> **Problem details**:
Your answer should be every line of the records that contains the word "width".

----------

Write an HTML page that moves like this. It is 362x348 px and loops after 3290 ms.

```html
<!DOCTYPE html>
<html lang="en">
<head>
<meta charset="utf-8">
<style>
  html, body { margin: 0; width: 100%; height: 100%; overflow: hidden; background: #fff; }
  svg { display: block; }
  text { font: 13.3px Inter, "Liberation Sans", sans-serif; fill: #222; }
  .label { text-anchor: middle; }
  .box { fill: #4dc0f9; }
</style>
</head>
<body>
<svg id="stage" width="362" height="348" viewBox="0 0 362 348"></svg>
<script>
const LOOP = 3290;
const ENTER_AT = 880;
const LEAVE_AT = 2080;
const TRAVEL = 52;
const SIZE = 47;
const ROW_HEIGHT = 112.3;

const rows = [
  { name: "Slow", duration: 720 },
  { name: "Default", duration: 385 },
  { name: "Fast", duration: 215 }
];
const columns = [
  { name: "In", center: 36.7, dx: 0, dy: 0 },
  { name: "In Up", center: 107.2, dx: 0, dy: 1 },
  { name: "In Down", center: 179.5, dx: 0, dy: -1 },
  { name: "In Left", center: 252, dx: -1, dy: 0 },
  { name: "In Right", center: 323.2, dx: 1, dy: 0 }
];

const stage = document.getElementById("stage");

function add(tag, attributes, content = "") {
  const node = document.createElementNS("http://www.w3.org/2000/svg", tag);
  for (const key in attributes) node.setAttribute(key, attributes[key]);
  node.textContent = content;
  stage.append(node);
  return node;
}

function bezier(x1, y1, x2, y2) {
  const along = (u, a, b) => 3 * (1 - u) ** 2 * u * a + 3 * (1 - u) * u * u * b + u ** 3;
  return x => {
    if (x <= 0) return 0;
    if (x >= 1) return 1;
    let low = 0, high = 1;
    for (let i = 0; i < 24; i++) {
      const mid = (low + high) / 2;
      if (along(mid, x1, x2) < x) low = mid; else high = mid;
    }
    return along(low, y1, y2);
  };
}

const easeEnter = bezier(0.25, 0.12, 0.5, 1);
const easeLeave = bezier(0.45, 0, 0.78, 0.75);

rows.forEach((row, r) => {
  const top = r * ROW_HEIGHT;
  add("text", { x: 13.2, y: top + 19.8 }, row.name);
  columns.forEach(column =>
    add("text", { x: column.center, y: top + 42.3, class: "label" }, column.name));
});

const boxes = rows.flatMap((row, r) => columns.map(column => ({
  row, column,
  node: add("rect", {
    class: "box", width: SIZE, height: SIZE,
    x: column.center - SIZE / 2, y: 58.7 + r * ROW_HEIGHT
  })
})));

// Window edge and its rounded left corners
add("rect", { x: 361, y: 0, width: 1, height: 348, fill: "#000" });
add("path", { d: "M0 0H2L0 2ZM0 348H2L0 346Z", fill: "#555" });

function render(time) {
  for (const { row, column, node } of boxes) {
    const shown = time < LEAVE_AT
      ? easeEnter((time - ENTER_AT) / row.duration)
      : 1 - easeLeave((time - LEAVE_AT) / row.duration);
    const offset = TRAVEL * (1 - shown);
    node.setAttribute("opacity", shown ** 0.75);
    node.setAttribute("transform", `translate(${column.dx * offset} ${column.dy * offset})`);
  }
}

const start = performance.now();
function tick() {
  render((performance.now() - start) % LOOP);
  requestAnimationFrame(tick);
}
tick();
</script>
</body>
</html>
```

----------

> **Your response**:
  html, body { margin: 0; width: 100%; height: 100%; overflow: hidden; background: #fff; }
<svg id="stage" width="362" height="348" viewBox="0 0 362 348"></svg>
    class: "box", width: SIZE, height: SIZE,
add("rect", { x: 361, y: 0, width: 1, height: 348, fill: "#000" });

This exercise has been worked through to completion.